Data extract ::
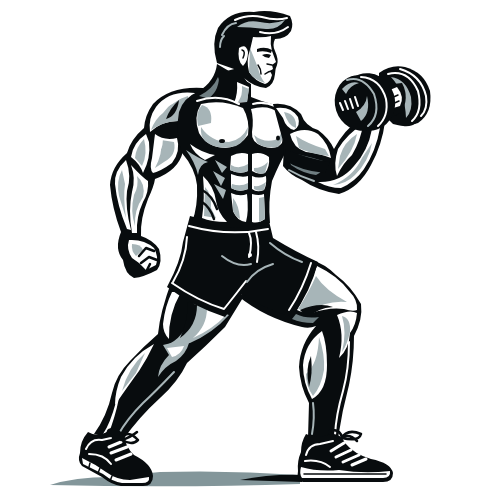
<!DOCTYPE html>
<html lang="en">
<head>
<meta charset="utf-8">
<title>Bodybuilder with dumbbell</title>
<style>
:root{--paper:#fff;--ink:#080c0e;--shade:#a7b5b8;--deep:#6f7e82;--ground:#83969a}
html,body{margin:0;background:var(--paper);overflow:hidden}
svg{display:block;width:500px;height:500px}
.ink{fill:var(--ink)}
.light{fill:var(--paper)}
.shade{fill:var(--shade)}
.deep{fill:var(--deep)}
.ground{fill:var(--ground)}
.line{fill:none;stroke:var(--ink);stroke-width:2.5;stroke-linecap:round;stroke-linejoin:round}
.thin{stroke-width:1.5}
.rim{fill:none;stroke:var(--paper);stroke-width:2;stroke-linecap:round;stroke-linejoin:round}
.grey-rim{stroke:var(--shade)}
.lace{stroke-width:3}
</style>
</head>
<body>
<svg viewBox="0 0 500 500" role="img" aria-label="Muscular man in shorts lunging and curling a dumbbell">
<g id="ground-shadow">
<path class="ground" d="M50 485Q75 477 110 477L160 472Q230 470 300 475L300 484Q180 488 50 485Z"/>
<path class="ink" d="M240 480Q270 474 302 475V482Z"/>
</g>

<g id="rear-leg">
<path class="ink" d="M172 280Q160 312 158 334Q144 346 130 361Q116 375 112 393Q107 416 94 434L122 441Q139 417 160 398Q178 382 187 363Q206 346 225 327L244 296Z"/>
<path class="light" d="M172 292L181 292Q168 315 169 339Q163 333 163 324Q165 306 172 292Z"/>
<path class="shade" d="M194 303L229 315Q213 333 190 343Q178 346 169 344Q188 335 194 303Z"/>
<path class="light" d="M207 308L226 315Q213 329 193 338Q207 326 207 308Z"/>
<path class="ink" d="M188 302L197 305Q197 326 180 338Q188 321 188 302Z"/>
<path class="shade" d="M163 345Q175 341 189 343Q186 354 176 361Q165 366 158 377Q159 365 169 355Z"/>
<path class="light" d="M167 348L184 346Q181 355 172 357Z"/>
<path class="light" d="M154 344Q132 356 121 377Q115 391 115 405Q128 386 139 371Q147 359 154 344Z"/>
<path class="shade" d="M145 353Q128 368 122 391L136 373Z"/>
<path class="light" d="M116 402Q110 424 103 434L108 435Q115 418 119 398Z"/>
<path class="rim grey-rim" d="M174 372Q154 393 143 403Q127 419 118 435"/>
</g>

<g id="rear-shoe">
<path class="ink" d="M88 432Q98 438 108 431Q119 426 125 438Q125 446 134 455Q152 464 153 476Q153 486 143 486L121 486Q112 485 102 477L82 466Q77 461 80 453Q80 441 88 432Z"/>
<path class="light" d="M82 458Q95 464 106 472Q117 480 130 480L149 477Q150 483 142 483H122Q113 482 103 474L83 464Z"/>
<path class="line thin" d="M90 463L89 467M100 468L98 473M112 476L110 481"/>
<path class="rim" d="M86 449Q91 438 102 440L111 438M89 454Q104 454 111 464"/>
<path class="rim lace" d="M109 447L121 442M111 453L127 447M116 460L131 454"/>
<path class="line" d="M121 440Q127 428 138 440Q132 446 122 440Q131 437 137 432M111 436Q104 430 113 429Q121 430 122 439"/>
</g>

<g id="front-leg">
<path class="ink" d="M238 296Q265 318 302 327Q309 329 316 326Q300 344 299 367Q300 386 309 403L308 438L338 438Q342 411 349 385Q354 361 354 336Q363 319 361 304Q351 286 336 275Q325 264 312 260Z"/>
<path class="light" d="M317 266Q338 276 349 291Q358 300 357 310Q353 312 344 309Q329 307 312 313Q302 313 297 310Q308 290 317 266Z"/>
<path class="shade" d="M316 276Q325 290 347 302Q326 300 309 312L298 309Q309 292 316 276Z"/>
<path class="light" d="M321 277Q337 284 345 296Q329 292 321 277Z"/>
<path class="ink" d="M300 310Q319 302 333 307Q317 308 308 318Z"/>
<path class="deep" d="M296 314Q306 319 319 317L313 323Q301 323 292 319Z"/>
<path class="light" d="M337 315Q350 309 357 313Q356 325 350 333Q349 349 339 358Q345 334 337 315Z"/>
<path class="shade" d="M342 316Q351 318 350 332Q347 345 342 352Q347 332 342 316Z"/>
<path class="light" d="M322 331Q305 343 303 365Q303 383 312 399Q327 391 327 365Q327 344 322 331Z"/>
<path class="shade" d="M319 337Q325 354 324 370Q321 387 313 396Q306 386 306 374Q318 364 319 337Z"/>
<path class="ink" d="M311 356Q305 369 309 387Q313 374 311 356Z"/>
<path class="rim" d="M349 342Q349 369 343 391Q336 415 335 435"/>
<path class="rim grey-rim" d="M313 403Q315 418 312 434"/>
</g>

<g id="front-shoe">
<path class="ink" d="M306 434Q317 440 330 434Q341 433 345 443Q354 454 371 459Q391 463 393 473Q393 482 383 482H303Q296 481 298 471Q297 461 301 452Q301 442 306 434Z"/>
<path class="light" d="M301 467Q318 472 339 470Q364 474 390 471Q391 478 383 478H302Q299 474 301 467Z"/>
<path class="line thin" d="M304 474H386"/>
<path class="rim" d="M306 455Q309 444 320 444L333 441M305 461Q320 459 330 467"/>
<path class="rim lace" d="M331 451L344 443M336 457L351 450M343 462L359 455M352 465L366 459"/>
<path class="line" d="M341 439Q347 428 361 434Q359 442 342 438Q349 433 357 441M337 437Q325 432 332 430Q341 430 342 438"/>
</g>

<g id="shorts">
<path class="ink" d="M190 216Q230 228 269 221L273 238Q296 252 318 262Q311 291 292 317Q264 309 242 294Q233 307 225 317Q194 307 167 287Q181 261 183 242Z"/>
<path class="rim" d="M189 226Q229 237 268 229M172 283Q198 301 224 309Q236 294 246 281M311 263Q303 289 289 310"/>
<path class="rim" d="M187 237Q186 260 173 282"/>
<path class="rim grey-rim" d="M247 282Q256 269 273 264M222 256Q237 268 251 264M270 243Q285 256 302 262"/>
<path class="rim" d="M249 233Q253 242 249 257M256 232Q260 246 257 262"/>
<circle class="light" cx="250" cy="255" r="2"/>
</g>

<g id="lowered-arm">
<path class="ink" d="M203 88Q170 86 153 104Q145 115 144 128Q131 139 127 153Q111 167 110 185Q112 208 121 232Q114 249 123 260Q125 274 134 278Q144 277 157 270Q163 262 159 249Q153 240 141 236Q140 219 148 199Q154 186 155 179Q179 170 183 151L203 132Z"/>
<path class="light" d="M195 93Q169 90 156 107Q148 118 150 132Q163 120 180 121Q194 117 200 103Z"/>
<path class="shade" d="M188 96Q171 101 163 113Q155 119 151 130Q164 121 179 121Q190 116 188 96Z"/>
<path class="light" d="M186 94Q169 95 159 109Q173 106 186 94Z"/>
<path class="ink" d="M179 100Q170 108 166 119Q177 116 179 100Z"/>
<path class="light" d="M146 134Q133 143 131 157Q140 164 143 173Q151 158 149 142Z"/>
<path class="shade" d="M144 139Q136 147 135 158L142 166Q148 154 144 139Z"/>
<path class="light" d="M155 134Q164 141 177 138Q181 151 172 163Q161 171 153 173Q149 169 152 158Z"/>
<path class="shade" d="M161 140L174 142Q177 155 164 162L155 168Q163 153 161 140Z"/>
<path class="light" d="M155 137L163 139Q163 151 154 159Z"/>
<path class="light" d="M126 160Q114 171 115 184Q117 205 127 229L131 230Q125 207 127 191Q132 176 126 160Z"/>
<path class="shade" d="M122 170Q116 181 119 196L126 218Q123 197 125 184Z"/>
<path class="light" d="M131 165Q142 177 148 181Q149 192 143 202Q136 217 137 233L132 233Q128 210 132 192Q136 178 131 165Z"/>
<path class="shade" d="M137 176Q146 184 143 197Q134 210 135 226Q130 211 134 195Q139 186 137 176Z"/>
<path class="light" d="M129 240Q144 239 154 248Q159 257 156 265L146 270L139 263L132 258Q126 249 129 240Z"/>
<path class="shade" d="M132 244Q141 244 143 250L136 256Q131 251 132 244Z"/>
<path class="line" d="M139 256L146 248L154 251M141 263L149 257L157 260M147 270L150 264"/>
</g>

<g id="torso">
<path class="ink" d="M217 64Q215 81 199 91Q183 98 179 112Q175 132 182 153Q195 168 197 185Q198 207 192 222Q230 233 270 223Q268 201 272 181Q280 162 287 150Q300 130 290 107Q270 105 251 97L251 84Z"/>
<path class="deep" d="M218 77Q213 89 199 96Q213 101 226 98Q222 87 218 77Z"/>
<path class="ink" d="M219 73Q220 90 209 98L233 101L249 85L238 68Z"/>
<path class="light" d="M237 82Q238 94 234 103L247 102L249 87Z"/>
<path class="shade" d="M242 86Q243 95 238 102L247 102L249 89Z"/>
<path class="light" d="M201 104Q222 99 243 108Q250 120 248 135Q240 147 225 148Q207 147 199 133Q193 117 201 104Z"/>
<path class="shade" d="M201 127Q211 142 229 142Q242 140 248 127Q248 140 236 146Q217 151 205 141Q200 136 201 127Z"/>
<path class="shade" d="M202 105Q213 108 211 123L198 126Q195 112 202 105Z"/>
<path class="light" d="M251 109Q268 104 279 113Q286 127 282 143Q276 151 262 146Q251 142 252 132Q254 119 251 109Z"/>
<path class="shade" d="M254 135Q263 143 275 140Q282 136 282 127Q285 139 278 147Q265 149 257 143Z"/>
<ellipse class="ink" cx="222" cy="141" rx="3" ry="2"/>
<ellipse class="ink" cx="278" cy="138" rx="2" ry="2.5"/>
<path class="rim" d="M197 101Q219 93 239 104M253 104Q264 101 275 106"/>
<path class="shade" d="M186 150Q198 158 208 162Q199 164 198 175Q195 162 186 150Z"/>
<path class="light" d="M190 144Q202 153 215 155L205 160Q194 154 190 144Z"/>
<path class="light" d="M203 176Q214 186 216 201Q218 213 227 222Q211 222 202 218Q205 198 203 176Z"/>
<path class="shade" d="M205 187Q212 194 211 208L216 218L204 216Z"/>
<path class="line" d="M202 190Q212 195 217 209M202 202Q210 207 214 219"/>
<path class="shade" d="M215 160L227 167L222 173ZM213 171L225 178L221 186ZM214 184L226 190L223 199Z"/>
<path class="light" d="M231 156Q240 151 248 154V171Q240 175 230 170ZM252 154Q261 151 269 157Q270 167 265 173Q258 175 252 171ZM231 174Q241 178 248 176V189Q239 193 231 188ZM252 176Q259 179 266 176Q267 185 264 190Q257 193 252 189ZM231 193Q240 197 247 194Q249 211 246 222Q237 221 233 211ZM252 194Q259 196 264 194L265 219Q258 224 252 222Z"/>
<path class="shade" d="M231 165Q239 170 248 164V171Q240 175 230 170ZM254 168Q262 168 268 162L265 173Q259 175 254 171ZM232 184Q241 187 248 183V189Q239 193 231 188ZM254 186Q260 187 266 182L264 190Q258 192 254 189ZM233 198Q239 205 240 219Q235 216 233 211ZM259 198L264 197L265 219L259 222Z"/>
</g>

<g id="curling-arm">
<path class="ink" d="M273 104Q290 102 301 114Q305 126 318 130Q329 138 334 149Q344 130 360 119L385 122Q382 145 371 165Q359 188 339 194Q318 191 302 180Q290 175 283 166L284 145Z"/>
<path class="light" d="M276 108Q291 106 298 117Q301 126 294 130Q286 128 283 118Z"/>
<path class="shade" d="M284 112Q297 114 296 128Q288 126 284 112Z"/>
<path class="light" d="M290 134Q305 126 318 134Q329 144 331 158Q318 153 306 152Q293 148 290 134Z"/>
<path class="shade" d="M296 136Q308 144 325 149L329 156Q307 153 299 148Z"/>
<path class="deep" d="M287 153Q305 155 323 161Q325 171 316 175Q302 173 291 165Z"/>
<path class="ink" d="M286 149Q305 158 330 162L325 173Q301 171 284 160Z"/>
<path class="light" d="M363 124Q347 134 338 149Q333 164 337 176Q343 163 352 155Q361 140 363 124Z"/>
<path class="shade" d="M357 134Q344 142 340 156L338 169Q354 151 357 134Z"/>
<path class="light" d="M380 128Q376 151 364 169Q355 182 341 188Q329 188 318 182Q340 183 354 166Q368 151 372 129Z"/>
<path class="shade" d="M372 143Q369 161 355 175Q346 184 333 185Q353 177 362 158Z"/>
<path class="rim grey-rim" d="M289 170Q301 177 314 181"/>
</g>

<g id="dumbbell">
<path class="ink" d="M379 73Q391 64 405 67Q424 72 430 91Q433 113 418 123Q405 128 393 124L379 110Z"/>
<ellipse class="ink" cx="402" cy="97" rx="23" ry="30" transform="rotate(-20 402 97)"/>
<path class="rim" d="M388 74Q408 69 418 91Q423 111 412 121M400 69Q421 75 426 96Q428 109 421 116"/>
<path class="shade" d="M391 77Q406 79 411 97Q413 111 406 118Q405 92 391 77Z"/>
<path class="ink" d="M376 86L402 83Q410 98 401 113L372 126Z"/>
<path class="light" d="M385 92L397 87Q405 97 400 106L390 109Z"/>
<path class="line thin" d="M389 99L398 95M390 105L399 101"/>
<ellipse class="ink" cx="368" cy="102" rx="27" ry="29" transform="rotate(-18 368 102)"/>
<ellipse class="ink" cx="360" cy="103" rx="25" ry="28" transform="rotate(-18 360 103)"/>
<path class="rim" d="M361 77Q380 78 386 99Q389 116 378 126"/>
<path class="rim grey-rim" d="M347 80Q363 75 374 94Q381 115 368 126"/>
<path class="shade" d="M342 89Q350 80 359 83Q349 86 346 94ZM356 112Q366 106 367 96Q371 113 361 121Z"/>
<path class="ink" d="M336 102L357 94Q365 101 360 109L340 113Q335 109 336 102Z"/>
<path class="rim" d="M340 103L343 110M345 101L348 109M350 99L353 108M355 97L358 106"/>
</g>

<g id="head">
<path class="ink" d="M217 63Q211 43 218 28Q230 10 254 12Q271 9 290 16Q294 24 291 31Q286 39 275 39Q272 45 275 51Q279 60 277 65Q275 69 275 74Q274 85 266 88Q254 87 244 78L234 69Z"/>
<path class="light" d="M253 37Q264 38 271 36Q270 44 272 51L276 62L272 65L273 69L270 71L272 75Q270 83 265 84Q255 81 249 72Q246 60 250 50Z"/>
<path class="shade" d="M250 48Q255 60 258 68Q260 77 265 83Q254 80 249 72Z"/>
<path class="ink" d="M257 49Q265 46 272 50L271 53Q264 50 257 52ZM262 55Q267 53 271 55L269 58Q265 58 262 55Z"/>
<path class="line thin" d="M265 74Q269 71 272 71M267 64L272 65M258 65Q261 69 261 74"/>
<path class="light" d="M239 48Q246 43 248 52Q248 61 243 66Q237 61 239 48Z"/>
<path class="line thin" d="M242 50Q246 51 243 58"/>
<path class="shade" d="M237 27Q247 19 260 22Q273 25 285 20Q278 30 266 29Q249 27 237 27Z"/>
<path class="rim" d="M235 20Q248 14 262 17Q276 21 287 18M260 32Q276 36 288 27"/>
<path class="rim grey-rim" d="M222 35Q227 24 236 23M220 47Q220 40 224 36"/>
</g>
</svg>
</body>
</html>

Aim of the task ::
All lines of the records above that contain the word "html" are to be copied out.

Solution below ::
<!DOCTYPE html>
<html lang="en">
html,body{margin:0;background:var(--paper);overflow:hidden}
</html>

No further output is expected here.